Jesse R. Binnall, an attorney representing the male student, said he and his client are evaluating the possibility of an appeal.
The teenager said the school system treats male students facing sexual misconduct accusations more harshly than female students, violating federal law prohibiting sex discrimination in schools. The student also said the system violated his due-process rights.
But Judge Anthony J. Trenga of the U.S. District Court for the Eastern District of Virginia determined there was little evidence to back those claims. Trenga said in his decision that the student “was afforded the notice and opportunity to be heard” and that the student failed to provide sufficient evidence to support the argument that Fairfax schools acted in an unfair or biased way.
The Robinson case stems from a December incident in which the 18-year-old student who filed the lawsuit was near another male student who allegedly slapped a female student’s buttocks.
The female student filed a complaint with a school administrator, accusing both students of sexually harassing her for about a month before the incident, court papers say.
The male student said he and the young woman flirted with each other but said those encounters were consensual, according to the lawsuit.

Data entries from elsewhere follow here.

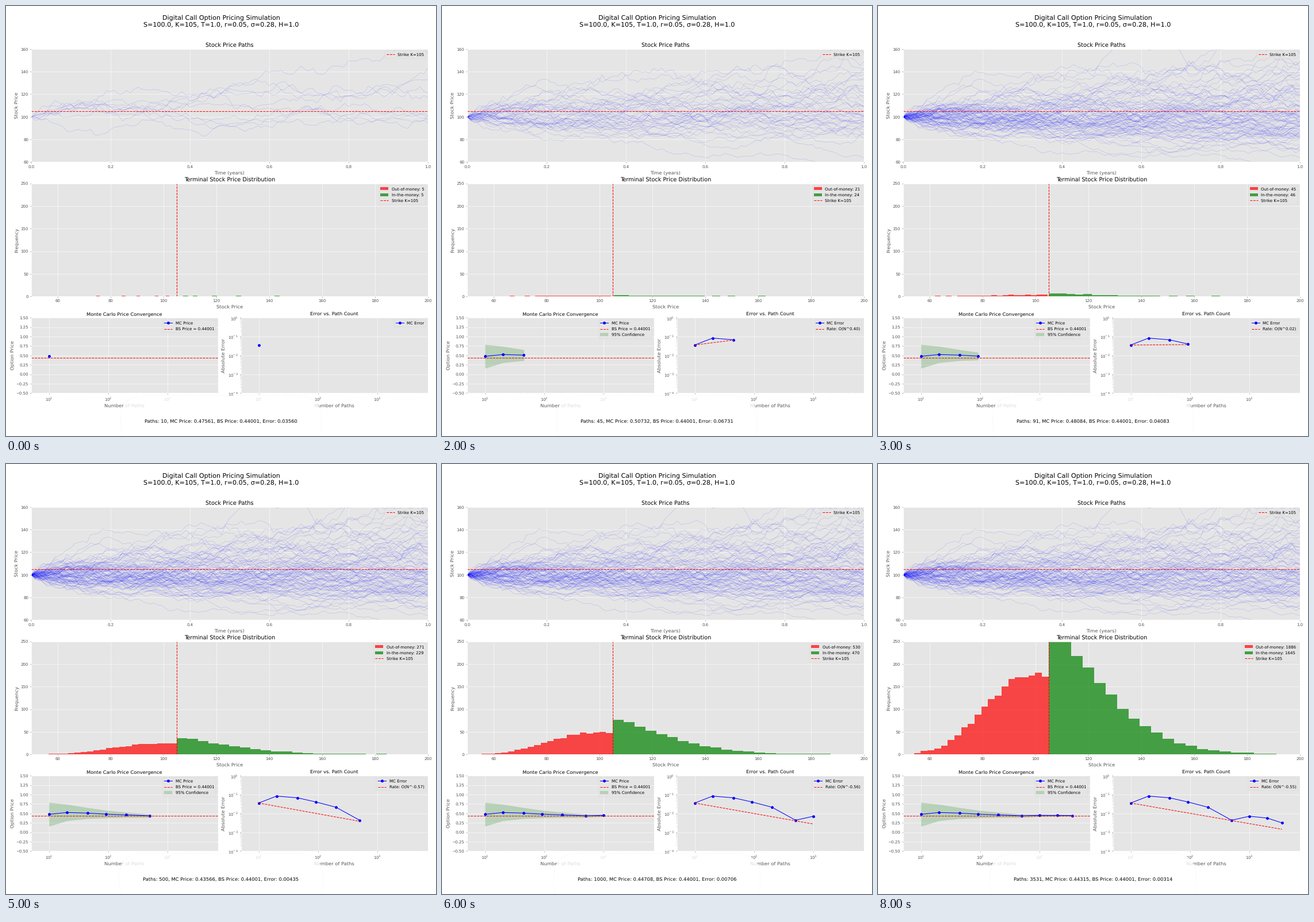
These frames come from a looping animation (748x748 px, 9000 ms). A matplotlib script:

```python
import numpy as np
import matplotlib.pyplot as plt
from matplotlib.animation import FuncAnimation

plt.style.use("ggplot")
plt.rcParams["font.family"] = "DejaVu Sans"
plt.rcParams["text.hinting"] = "none"

SIZE, DPI = 748, 50
START, STRIKE, BS_PRICE = 100, 105, 0.440014
DISCOUNT = np.exp(-0.05)
MEDIAN, SPREAD = 103, 0.2
COUNTS = np.array([10, 20, 45, 91, 200, 500, 1000, 2000, 3531])
WINS = np.array([5, 11, 24, 46, 97, 229, 470, 937, 1645])
SHOWN, STEPS = 100, 100

# Prices halfway and at expiry for the first ten paths
KNOTS = [(127, 156), (125, 143), (115, 133), (122, 121), (127, 117),
         (110, 101), (99, 101), (94, 98), (91, 97), (92, 95)]

rng = np.random.default_rng(7)
times = np.linspace(0, 1, STEPS + 1)


def make_paths():
    """Random walks in log price; the first ones are bent through their knots."""
    steps = rng.normal(0, SPREAD / np.sqrt(STEPS), (SHOWN, STEPS))
    walks = np.hstack([np.zeros((SHOWN, 1)), steps.cumsum(axis=1)])
    walks += np.log(START) + times * np.log(MEDIAN / START)
    knot_times = [0, 0.5, 1]
    for walk, knots in zip(walks, KNOTS):
        shift = np.log([START, *knots]) - np.interp(knot_times, times, walk)
        walk += np.interp(times, knot_times, shift)
    return np.exp(walks)


paths = make_paths()
pool = MEDIAN * np.exp(SPREAD * rng.normal(size=40000))
pool = pool[(pool > 53.6) & (pool < 196)]
losing, winning = pool[pool < STRIKE], pool[pool >= STRIKE]

share = WINS / COUNTS
prices = DISCOUNT * share
errors = np.abs(prices - BS_PRICE)
margins = 1.96 * DISCOUNT * np.sqrt(share * (1 - share) / (COUNTS - 1))

fig = plt.figure(figsize=(SIZE / DPI, SIZE / DPI), dpi=DPI)


def add_panel(left, top, right, bottom):
    return fig.add_axes([left / SIZE, 1 - bottom / SIZE,
                         (right - left) / SIZE, (bottom - top) / SIZE])


ax_paths = add_panel(43.8, 74.9, 733.8, 271.4)
ax_hist = add_panel(43.8, 308.7, 733.8, 505.2)
ax_price = add_panel(43.8, 542.3, 368.8, 673.3)
ax_error = add_panel(408.5, 542.3, 733.8, 673.3)

fig.suptitle("Digital Call Option Pricing Simulation\n"
             "S=100.0, K=105, T=1.0, r=0.05, σ=0.28, H=1.0",
             fontsize=16, y=0.98, linespacing=1.27)
status = fig.text(0.5, 0.03, "", ha="center", fontsize=12,
                  bbox=dict(boxstyle="round,pad=5", facecolor="white", alpha=0.8))


def finish(ax, title, xlabel, ylabel, size, **limits):
    ax.set(**limits)
    ax.set_title(title, fontsize=size)
    ax.set_xlabel(xlabel)
    ax.set_ylabel(ylabel)
    ax.legend(loc="upper right", fontsize=10)


def draw_paths(n):
    ax = ax_paths
    ax.clear()
    ax.plot(times, paths[:n].T, color="blue", lw=0.5, alpha=0.3)
    ax.axhline(STRIKE, color="red", ls="--", label=f"Strike K={STRIKE}")
    finish(ax, "Stock Price Paths", "Time (years)", "Stock Price", 14,
           xlim=(0, 1), ylim=(60, 160))


def draw_bars(group, n, color, name):
    """Histogram of n values spread evenly over the group's quantiles."""
    values = np.quantile(group, (np.arange(n) + 0.5) / n)
    ax_hist.hist(values, bins=20, color=color, alpha=0.7, label=f"{name}: {n}")


def draw_hist(losses, wins):
    ax = ax_hist
    ax.clear()
    draw_bars(losing, losses, "red", "Out-of-money")
    draw_bars(winning, wins, "green", "In-the-money")
    ax.axvline(STRIKE, color="red", ls="--", label=f"Strike K={STRIKE}")
    finish(ax, "Terminal Stock Price Distribution", "Stock Price", "Frequency", 14,
           xlim=(50, 200), ylim=(0, 250), xticks=range(60, 201, 20))


def draw_price(k):
    ax = ax_price
    ax.clear()
    n, p, m = COUNTS[:k], prices[:k], margins[:k]
    ax.plot(n, p, "bo-", label="MC Price")
    ax.axhline(BS_PRICE, color="red", ls="--", label=f"BS Price = {BS_PRICE:.5f}")
    if k > 1:
        ax.fill_between(n, p - m, p + m, color="green", alpha=0.2,
                        label="95% Confidence")
    ax.set_xscale("log")
    finish(ax, "Monte Carlo Price Convergence", "Number of Paths", "Option Price", 12,
           xlim=(5, 2 * COUNTS[-1]), ylim=(-0.5, 1.5),
           yticks=np.arange(-0.5, 1.51, 0.25))


def draw_error(k):
    ax = ax_error
    ax.clear()
    n, e = COUNTS[:k], errors[:k]
    ax.plot(n, e, "bo-", label="MC Error")
    if k > 1:
        rate = np.polyfit(np.log(n), np.log(e), 1)[0]
        ax.plot(n, e[0] * (n / n[0]) ** rate, "r--", label=f"Rate: O(N^{rate:.2f})")
    ax.set_xscale("log")
    ax.set_yscale("log")
    finish(ax, "Error vs. Path Count", "Number of Paths", "Absolute Error", 12,
           xlim=(5, 2 * COUNTS[-1]), ylim=(1e-4, 1))


def update(i):
    draw_paths(COUNTS[i])
    draw_hist(COUNTS[i] - WINS[i], WINS[i])
    draw_price(i + 1)
    draw_error(i + 1)
    status.set_text(f"Paths: {COUNTS[i]}, MC Price: {prices[i]:.5f}, "
                    f"BS Price: {BS_PRICE:.5f}, Error: {errors[i]:.5f}")
    return []


anim = FuncAnimation(fig, update, frames=len(COUNTS), interval=1000,
                     init_func=lambda: update(0), repeat=True, repeat_delay=0)
plt.show()
```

The male student described those interactions as “playfully” poking the female student in class and putting his arm around her. He denied sexually harassing the young woman.

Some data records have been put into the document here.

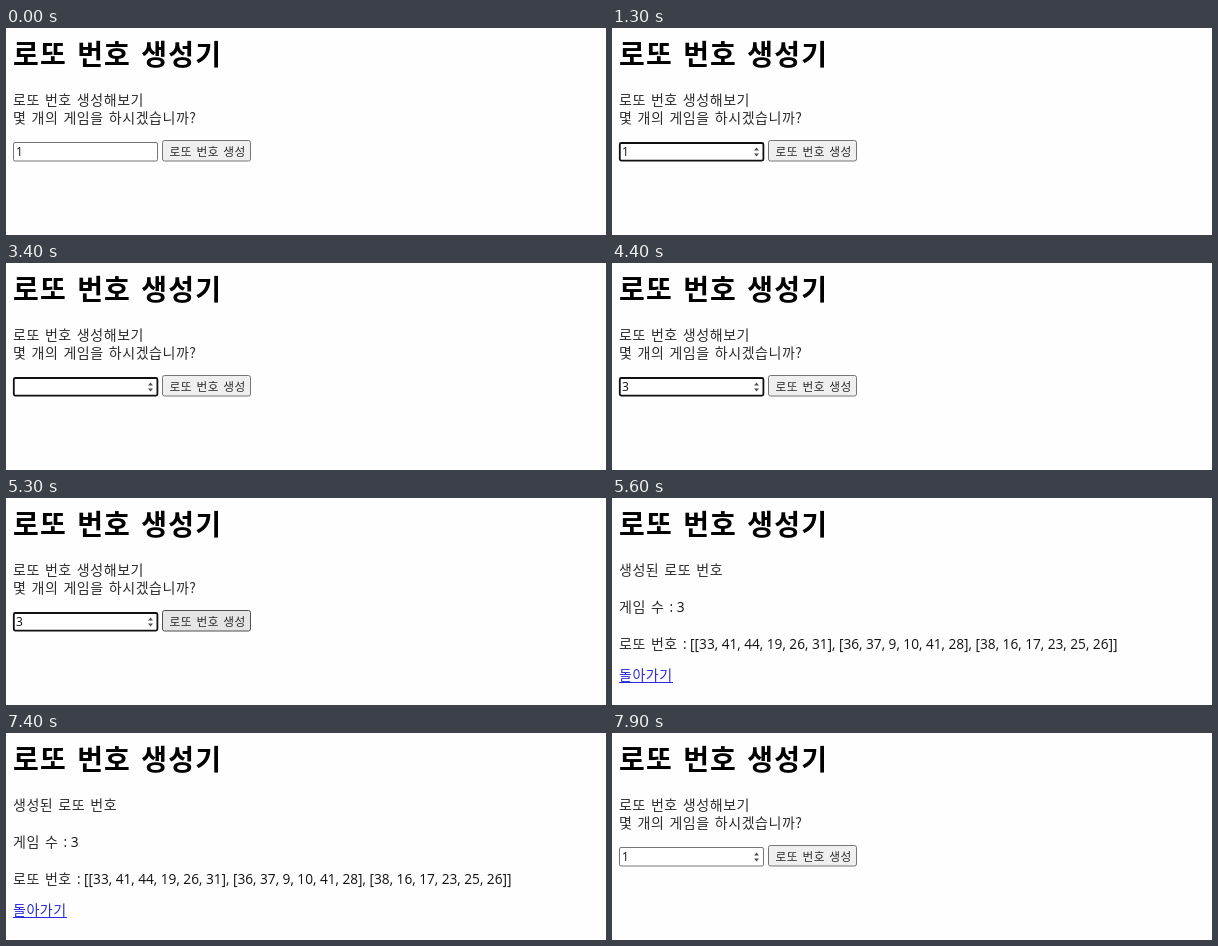
Recreate the animation shown at these times as an HTML page. Size 600 by 207 pixels, loop 8 s.

```html
<!DOCTYPE html>
<html lang="ko">
<meta charset="utf-8">
<title>로또 번호 생성기</title>
<style>
  html, body { margin: 0; width: 100%; height: 100%; overflow: hidden; background: #fefefe; }
  svg { display: block; width: 600px; height: 207px; }
  text { font: 14px "Noto Sans CJK KR", "Noto Sans CJK", sans-serif; letter-spacing: .55px; word-spacing: .6px; fill: #2c2c2c; white-space: pre; }
  .title { font-size: 28px; font-weight: 700; letter-spacing: 1.2px; word-spacing: 1.2px; fill: #000; }
  .small { font-size: 11.7px; letter-spacing: .5px; }
  .latin { font: 13.7px "Open Sans", "Noto Sans", sans-serif; letter-spacing: 0; word-spacing: 0; fill: #111; }
  #value { font-size: 12px; }
  .link { fill: #2a2ae0; }
</style>
<svg viewBox="0 0 600 207">
  <text class="title" x="7" y="36.5">로또 번호 생성기</text>
  <g id="form">
    <text x="7" y="76.5">로또 번호 생성해보기</text>
    <text x="7" y="94.5">몇 개의 게임을 하시겠습니까?</text>
    <rect id="field" fill="#fff"/>
    <text id="value" class="latin" x="10" y="128"></text>
    <path id="caret" d="M0 118.5v11" stroke="#000"/>
    <path id="spinner" d="M142 122.5l2.5-3 2.5 3zM142 125.5l2.5 3 2.5-3z" fill="#505050"/>
    <rect id="button" x="156.5" y="112.5" width="88" height="20.5" rx="2"/>
    <text class="small" x="163.5" y="127.5">로또 번호 생성</text>
  </g>
  <g id="result">
    <text x="7" y="76.5">생성된 로또 번호</text>
    <text x="7" y="113.5">게임 수 <tspan class="latin">: 3</tspan></text>
    <text x="7" y="150.5">로또 번호 <tspan class="latin">: [[33, 41, 44, 19, 26, 31], [36, 37, 9, 10, 41, 28], [38, 16, 17, 23, 25, 26]]</tspan></text>
    <text class="link" x="7" y="182">돌아가기</text>
    <path d="M7 184.5h54" stroke="#2a2ae0"/>
  </g>
</svg>
<script>
  const LOOP = 8000;
  const HOVER = 500, FOCUS = 700, ERASE = 1800, TYPE = 3700, AIM = 4800, SUBMIT = 5500, BACK = 7600;
  const $ = id => document.getElementById(id);
  const set = (id, attrs) => {
    for (const key in attrs) $(id).setAttribute(key, attrs[key]);
  };
  const show = (id, on) => set(id, { visibility: on ? 'inherit' : 'hidden' });

  function draw(t) {
    const onResult = t >= SUBMIT && t < BACK;
    const focused = t >= FOCUS && t < SUBMIT;
    const aimed = t >= AIM && t < SUBMIT;
    const value = t >= BACK || t < ERASE ? '1' : t < TYPE ? '' : '3';
    const lastInput = t < ERASE ? FOCUS : t < TYPE ? ERASE : TYPE;

    show('form', !onResult);
    show('result', onResult);
    show('spinner', t >= HOVER);
    show('caret', focused && (t - lastInput) % 1000 < 500);
    set('caret', { transform: `translate(${value ? 17.5 : 10.5} 0)` });
    $('value').textContent = value;
    set('field', focused
      ? { x: 7.8, y: 115, width: 143.6, height: 17.6, rx: 1.5, stroke: '#101010', 'stroke-width': 1.8 }
      : { x: 7.5, y: 114.5, width: 144, height: 18.5, rx: 1.5, stroke: '#767676', 'stroke-width': 1 });
    set('button', { fill: aimed ? '#e5e5e5' : '#efefef', stroke: aimed ? '#4f4f4f' : '#767676' });
  }

  function tick() {
    draw(performance.now() % LOOP);
    requestAnimationFrame(tick);
  }
  tick();
</script>
</html>
```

Administrators suspended the male student, and school system administrators held a hearing on the female student’s complaint Dec. 21, according to court documents. The male student and his parents were not allowed to question his accuser or witnesses but presented their case and submitted statements from two character witnesses.
A hearing officer found the male student had violated the school system’s sexual harassment policy and reassigned him to Mountain View High, an alternative school.
Binnall, the male student’s attorney, described the process used by Fairfax schools to adjudicate sexual misconduct complaints as a “kangaroo court” where “students don’t have a real opportunity to be heard.”
The student, who wanted the federal court to clear his record, graduated from the alternative school in June, court papers say.
The Lake Braddock student sued amid a national reckoning over sexual misconduct, arguing the school system’s treatment of him was influenced by media reports that “suggest the pervasive nature of sexual assault committed by male students.”
A federal jury also sided with Fairfax schools in a case brought by a student who said she was sexually assaulted during an Oakton High band trip. She argued the school’s investigation was inadequate. The jury concluded that the teen was sexually harassed and that the experience was so severe it deprived her of educational access. But it found the Fairfax County School Board was not liable because it did not have “actual knowledge” of the encounter.
The Oakton student’s attorneys are seeking a new trial.